*PROBLEM*: Report all lines of the records that contain "cream".

*DATA EXTRACT*:

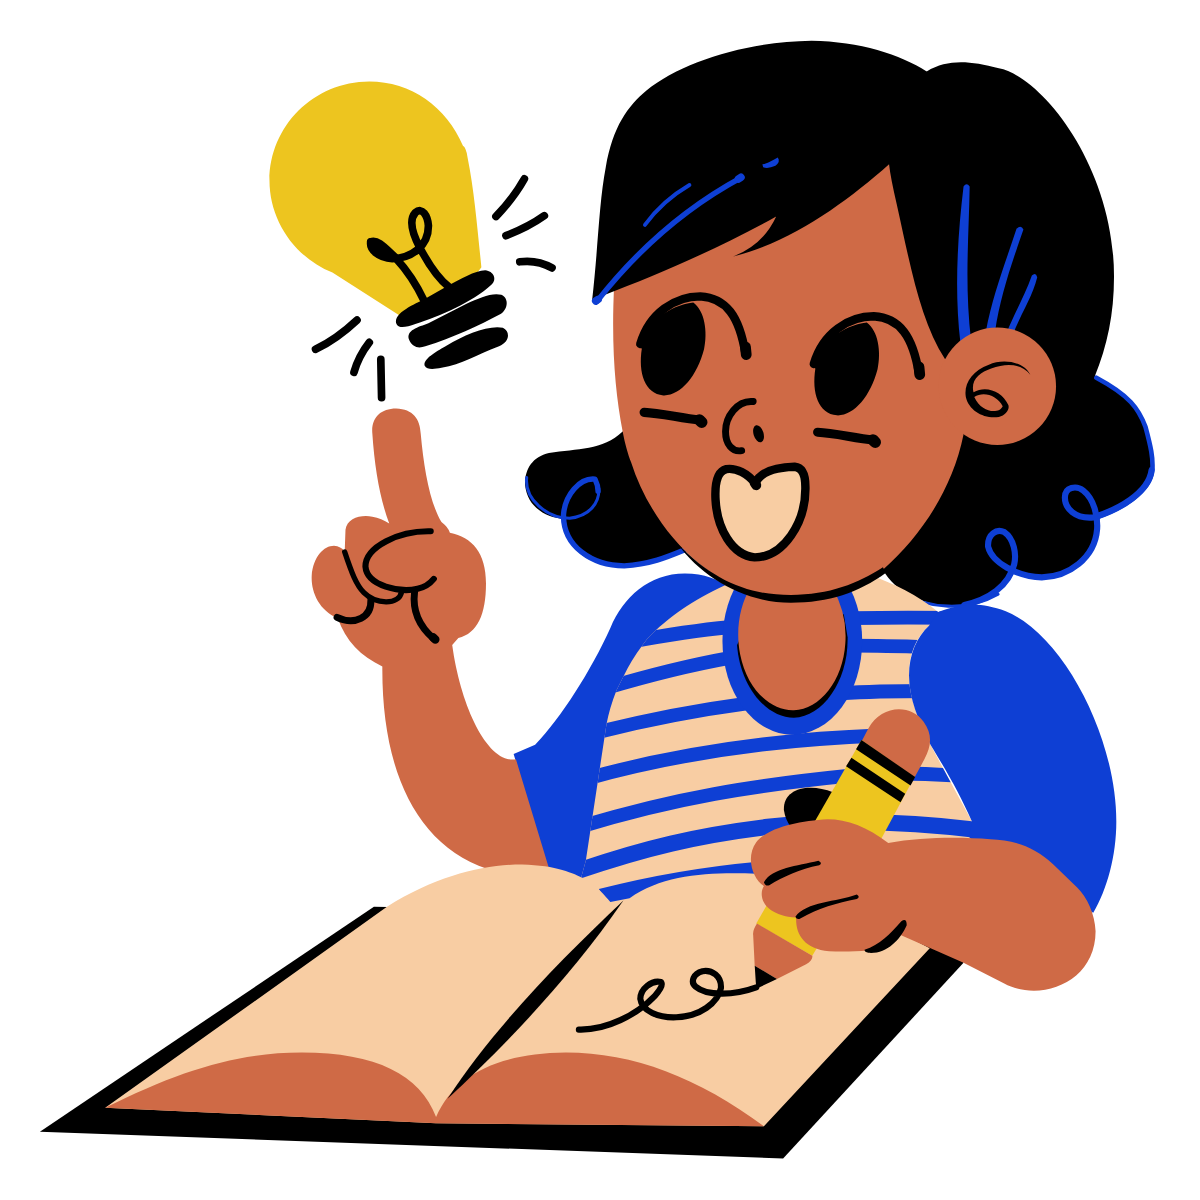
<!DOCTYPE html>
<html lang="en">
<head>
<meta charset="utf-8">
<title>Bright idea illustration</title>
<style>
:root{--ink:#000;--skin:#cf6a46;--cream:#f8cda3;--blue:#0e3fd4;--yellow:#edc51f;--paper:#fff}
html,body{margin:0;padding:0;overflow:hidden;background:var(--paper)}
.canvas{width:1200px;height:1200px;overflow:hidden}
svg{display:block;width:1200px;height:1200px}
.ink{fill:var(--ink)}
.skin{fill:var(--skin)}
.cream{fill:var(--cream)}
.blue{fill:var(--blue)}
.yellow{fill:var(--yellow)}
.line{fill:none;stroke:var(--ink);stroke-linecap:round;stroke-linejoin:round}
.blue-line{fill:none;stroke:var(--blue);stroke-linecap:round;stroke-linejoin:round}
.stripe{fill:none;stroke:var(--blue);stroke-width:18}
</style>
</head>
<body>
<main class="canvas">
<svg viewBox="0 0 1563 1563" role="img" aria-label="A girl writing in an open book points up at a glowing light bulb">
  <defs>
    <path id="torso-shape" d="M945 762C900 783 872 804 851 824Q842 832 837 840Q822 860 812 881L803 899Q794 922 790 943L763 1121L755 1150L800 1190H1010L1120 1100H1275L1266 1070L1228 1000L1212 970C1196 935 1184 910 1184 880C1184 852 1192 832 1210 815L1245 792L1222 797C1195 775 1165 760 1130 748Z"/>
    <clipPath id="torso-clip"><use href="#torso-shape"/></clipPath>
    <g id="eye">
      <path class="ink" d="M903 394C918 405 922 432 917 455C908 490 886 516 864 515C840 513 831 486 836 454L829 450C845 420 870 398 903 394Z"/>
      <path class="line" stroke-width="11" d="M834 448C846 407 880 386 912 386C946 388 963 412 971 461"/>
      <path class="line" stroke-width="14" d="M971 452L972 462"/>
      <path class="line" stroke-width="12" d="M839 537C862 538 888 545 912 547"/>
      <path class="line" stroke-width="15" d="M911 547L914 550"/>
    </g>
  </defs>

  <g id="back-hair">
    <path class="ink" d="M830 540Q822 552 811 562C785 587 752 584 715 590C693 595 683 612 684 632C687 660 710 674 735 676C735 720 775 739 812 738C845 735 868 727 895 716L900 600Z"/>
    <path class="ink" d="M1207 93C1235 77 1262 79 1301 89C1355 99 1451 215 1451 360C1451 410 1442 450 1426 490C1470 515 1486 528 1495 562C1502 588 1503 595 1502 612C1500 640 1460 662 1432 674C1432 722 1398 752 1355 752C1340 752 1328 748 1320 743C1310 772 1275 789 1237 789C1198 787 1166 770 1150 742L1090 560V150Z"/>
    <path class="blue-line" stroke-width="4" d="M686 622C683 650 712 675 742 675C768 672 781 655 780 636"/>
    <path class="blue-line" stroke-width="7" d="M779 640C779 632 777 628 775 624C755 622 736 645 734 670C733 712 772 737 813 737C846 735 868 726 892 716"/>
    <path class="blue-line" stroke-width="6" d="M1428 492C1471 515 1483 532 1492 556C1499 582 1502 596 1501 612C1499 640 1460 664 1428 674"/>
    <path class="blue-line" stroke-width="8" d="M1500 612C1496 643 1455 664 1424 674C1400 676 1387 662 1387 648C1387 634 1402 632 1411 639C1425 650 1430 672 1429 689C1426 727 1392 751 1357 752C1325 751 1292 733 1287 712C1286 696 1298 688 1308 693C1321 702 1324 722 1321 735C1314 763 1288 781 1256 788"/>
    <path class="blue-line" stroke-width="4" d="M1300 774C1260 797 1208 793 1175 772"/>
  </g>

  <g id="sweater">
    <path class="blue" d="M950 765C935 755 918 747 892 747C845 747 812 778 795 818C770 873 731 935 697 970L669 982L716 1140L800 1180L830 900Z"/>
    <use href="#torso-shape" class="cream"/>
    <g clip-path="url(#torso-clip)">
      <path class="stripe" stroke-width="16" d="M820 836Q895 822 950 817"/>
      <path class="stripe" d="M790 896Q878 870 950 857"/>
      <path class="stripe" d="M770 956Q870 930 975 916"/>
      <path class="stripe" d="M765 1014C880 982 1010 963 1145 958"/>
      <path class="stripe" d="M755 1077C880 1039 980 1023 1110 1010Q1170 1005 1240 1010"/>
      <path class="stripe" style="stroke-width:21" d="M745 1137C840 1104 910 1088 1000 1077Q1130 1062 1290 1083"/>
      <path class="blue" d="M780 1158Q880 1132 990 1122V1150L800 1190Z"/>
      <path class="stripe" d="M1110 805Q1180 804 1260 805"/>
      <path class="stripe" d="M1110 841Q1150 841 1210 843"/>
      <path class="stripe" d="M1095 903Q1140 900 1210 900"/>
    </g>
    <ellipse class="blue" cx="1032" cy="835" rx="91" ry="122"/>
    <path class="ink" d="M960 840C964 894 998 935 1034 935C1072 933 1105 887 1104 830L1099 800L965 830Z"/>
    <path class="skin" d="M978 765C963 788 958 822 964 852C973 898 1004 926 1034 925C1068 924 1098 886 1101 838Q1104 800 1084 765Z"/>
    <path class="blue" d="M1222 797C1255 786 1275 784 1310 796C1385 827 1454 960 1454 1070C1454 1115 1442 1158 1424 1189L1290 1120L1262 1090L1266 1070C1250 1034 1235 1008 1212 970C1196 938 1184 910 1184 880C1184 852 1194 830 1210 815Z"/>
  </g>

  <g id="head">
    <path class="skin" d="M800 370C796 450 801 510 811 562C814 578 818 592 822 602C850 690 930 780 1030 780C1085 780 1128 757 1150 742C1200 698 1241 636 1255 566L1235 468L1165 200L1000 220Z"/>
    <path class="ink" d="M882 708C930 757 975 775 1030 775C1080 775 1118 760 1150 739L1154 746C1118 772 1080 785 1030 785C970 785 915 753 882 708Z"/>
    <path class="ink" d="M771 393C779 325 780 265 789 218C798 165 818 138 842 118C888 80 975 54 1057 53C1120 54 1173 71 1207 93L1320 250L1290 430L1231 468C1199 418 1187 352 1168 266Q1160 232 1158 214C1103 263 1030 316 955 334Q994 319 1011 282C930 327 850 360 788 384Z"/>
    <path class="blue-line" stroke-width="7" d="M778 392C826 331 890 272 966 231"/>
    <path class="blue-line" stroke-width="10" d="M776 392L779 390M962 233L965 231"/>
    <path class="blue-line" stroke-width="5" d="M840 293C856 271 874 255 898 241"/>
    <path class="blue" d="M993 214C1000 213 1007 208 1013 205Q1017 210 1010 216Q1001 220 994 218Z"/>
    <g class="blue">
      <path d="M1255 243Q1259 237 1263 243C1262 308 1256 370 1265 445L1251 447C1243 380 1247 310 1255 243Z"/>
      <path d="M1324 298Q1330 292 1333 299C1318 342 1303 385 1296 432H1284C1293 384 1310 341 1324 298Z"/>
      <path d="M1344 359Q1349 354 1351 361C1345 386 1330 408 1320 434H1311C1321 408 1335 385 1344 359Z"/>
    </g>
    <circle class="skin" cx="1299" cy="503" r="76.500"/>
    <path class="ink" d="M1342 488C1333 470 1305 467 1288 475C1266 483 1255 500 1258 517C1262 535 1282 546 1301 543C1310 541 1316 532 1313 527C1306 511 1285 501 1268 511C1264 495 1276 485 1291 480C1312 472 1331 474 1342 488ZM1269 517C1281 509 1299 515 1306 529C1302 539 1279 539 1269 517Z"/>
    <use href="#eye"/>
    <use href="#eye" x="226" y="26"/>
    <path class="line" stroke-width="9" d="M981 523C960 521 945 543 945 562C945 579 954 589 966 587"/>
    <path class="line" stroke-width="6" d="M965 587L967 587"/>
    <ellipse class="ink" cx="988" cy="565" rx="6.500" ry="11.500" transform="rotate(-17 988 565)"/>
    <path class="cream" stroke="#000" stroke-width="11" stroke-linejoin="round" d="M984 630C974 617 959 609 946 611C934 614 931 632 932 651C934 688 953 723 983 726C1020 726 1050 681 1049 634C1049 618 1045 609 1035 608C1006 609 989 616 984 630Z"/>
    <path class="line" stroke-width="13" d="M983 629L985 632"/>
  </g>

  <g id="pointing-arm">
    <path class="skin" d="M485 565C483 545 495 532 516 532C538 533 547 545 548 565C552 610 560 655 575 680Q584 687 586 694C615 700 633 720 633 760C633 800 622 825 597 831L589 840C600 920 635 995 672 989L716 1134L635 1132C540 1100 497 1000 498 868C470 855 450 835 440 805C415 795 405 770 406 750C408 725 422 711 435 711Q444 712 449 718L450 690C452 675 470 670 485 673Q497 675 507 682C495 650 488 610 485 565Z"/>
    <path class="line" stroke-width="8" d="M561 692C520 691 476 712 476 738C478 764 522 772 544 767Q557 764 565 754"/>
    <path class="line" stroke-width="7" d="M449 719C458 746 464 762 474 772C490 788 520 788 523 771"/>
    <path class="line" stroke-width="9" d="M483 782C484 804 462 815 439 804"/>
    <path class="line" stroke-width="9" d="M540 771C537 795 545 815 565 832"/>
    <path class="line" stroke-width="11" d="M564 830L567 833"/>
  </g>

  <g id="light-bulb">
    <path class="yellow" d="M433 355C385 336 351 288 351 235C351 164 409 106 481 106C535 106 582 139 603 190Q607 192 609 205C618 250 622 300 627 348L600 385L522 412Z"/>
    <path class="line" stroke-width="10" d="M553 393C544 374 531 353 516 337C503 329 489 325 483 315C493 311 504 326 518 338"/>
    <path class="line" stroke-width="10" d="M585 374C568 361 556 340 547 323C538 306 532 287 541 277C550 269 557 281 558 294C558 321 536 336 511 337C493 336 481 325 483 315"/>
    <path class="ink" d="M517 423C510 410 535 398 552 390L584 372C600 363 618 353 632 352C643 353 648 364 640 371C615 394 573 412 541 422C530 426 520 428 517 423Z"/>
    <path class="ink" d="M533 443C528 430 545 426 558 421L607 396C625 388 640 381 653 384C664 389 661 404 652 409C624 424 590 440 554 451C546 454 537 453 533 443Z"/>
    <path class="ink" d="M553 476C551 467 570 457 582 450C605 436 637 423 655 427C665 432 664 445 650 451C620 462 602 475 575 479C565 481 556 482 553 476Z"/>
    <g class="line" stroke-width="10">
      <path d="M646 282Q669 258 683 233"/>
      <path d="M659 307Q688 296 709 281"/>
      <path d="M677 341Q700 338 719 349"/>
      <path d="M411 455C430 446 449 432 465 417"/>
      <path d="M461 485Q467 464 481 446"/>
      <path d="M496 468L497 518"/>
    </g>
  </g>

  <g id="book">
    <path class="ink" d="M52 1474L487 1181L700 1185L1220 1210L1255 1254L1020 1509Z"/>
    <path class="cream" d="M137 1443L504 1181C570 1140 630 1126 680 1126C725 1127 748 1138 760 1144C779 1155 788 1167 795 1175L820 1170C865 1138 925 1136 985 1138L1173 1215L1211 1235L995 1467L568 1463Z"/>
    <path class="skin" d="M137 1443C235 1394 310 1371 393 1371C490 1371 547 1400 568 1455C592 1400 648 1372 737 1371C825 1371 910 1404 995 1467L568 1463Z"/>
    <path class="ink" d="M812 1173C745 1270 665 1355 583 1431C640 1343 725 1255 812 1173Z"/>
    <path class="line" stroke-width="8" d="M754 1341C790 1342 829 1322 853 1297Q865 1284 861 1279C849 1276 834 1288 834 1301C836 1317 858 1326 881 1325C912 1324 935 1306 939 1287C940 1271 927 1263 915 1265C903 1268 899 1279 906 1285C920 1297 955 1297 985 1286"/>
  </g>

  <g id="pencil">
    <path class="ink" d="M1085 1032C1055 1020 1020 1026 1021 1055Q1023 1068 1030 1077L1066 1072Z"/>
    <path class="skin" d="M1122 966L1131 949C1148 917 1187 917 1203 940C1215 957 1213 972 1204 989L1191 1013Z"/>
    <path class="yellow" d="M1122 964L1191 1012L1140 1107L1058 1245L985 1203Z"/>
    <path class="ink" d="M1122 964L1192 1012L1186 1023L1115 976ZM1109 987L1179 1034L1173 1045L1102 998Z"/>
    <path class="skin" d="M986 1203Q980 1212 981 1218L983 1258L1012 1275L1050 1256Q1059 1250 1058 1245Z"/>
    <path class="ink" d="M983 1258L1012 1275L985 1288Z"/>
  </g>

  <g id="writing-arm">
    <path class="skin" d="M1157 1098C1130 1077 1103 1067 1078 1067C1040 1069 1000 1078 985 1097C971 1116 980 1145 995 1154C987 1167 994 1192 1037 1195C1036 1216 1047 1236 1080 1239C1100 1240 1115 1239 1130 1238C1147 1236 1162 1228 1173 1218L1255 1254L1308 1281C1355 1306 1427 1280 1427 1213C1426 1190 1416 1169 1403 1156L1372 1126C1347 1102 1319 1094 1290 1093C1250 1090 1200 1090 1157 1098Z"/>
    <path class="ink" d="M995 1149C1006 1130 1038 1128 1066 1121Q1072 1124 1067 1127C1042 1132 1020 1142 1002 1153Q997 1155 995 1149Z"/>
    <path class="ink" d="M1036 1194C1050 1174 1090 1175 1116 1165Q1121 1168 1116 1171C1090 1176 1066 1183 1043 1196Q1038 1199 1036 1194Z"/>
    <path class="ink" d="M1126 1237C1146 1231 1159 1217 1174 1200Q1181 1195 1181 1205C1172 1225 1154 1243 1131 1241Q1126 1240 1126 1237Z"/>
  </g>
</svg>
</main>
</body>
</html>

*THE COMPLETED TASK*:
:root{--ink:#000;--skin:#cf6a46;--cream:#f8cda3;--blue:#0e3fd4;--yellow:#edc51f;--paper:#fff}
.cream{fill:var(--cream)}
    <use href="#torso-shape" class="cream"/>
    <path class="cream" stroke="#000" stroke-width="11" stroke-linejoin="round" d="M984 630C974 617 959 609 946 611C934 614 931 632 932 651C934 688 953 723 983 726C1020 726 1050 681 1049 634C1049 618 1045 609 1035 608C1006 609 989 616 984 630Z"/>
    <path class="cream" d="M137 1443L504 1181C570 1140 630 1126 680 1126C725 1127 748 1138 760 1144C779 1155 788 1167 795 1175L820 1170C865 1138 925 1136 985 1138L1173 1215L1211 1235L995 1467L568 1463Z"/>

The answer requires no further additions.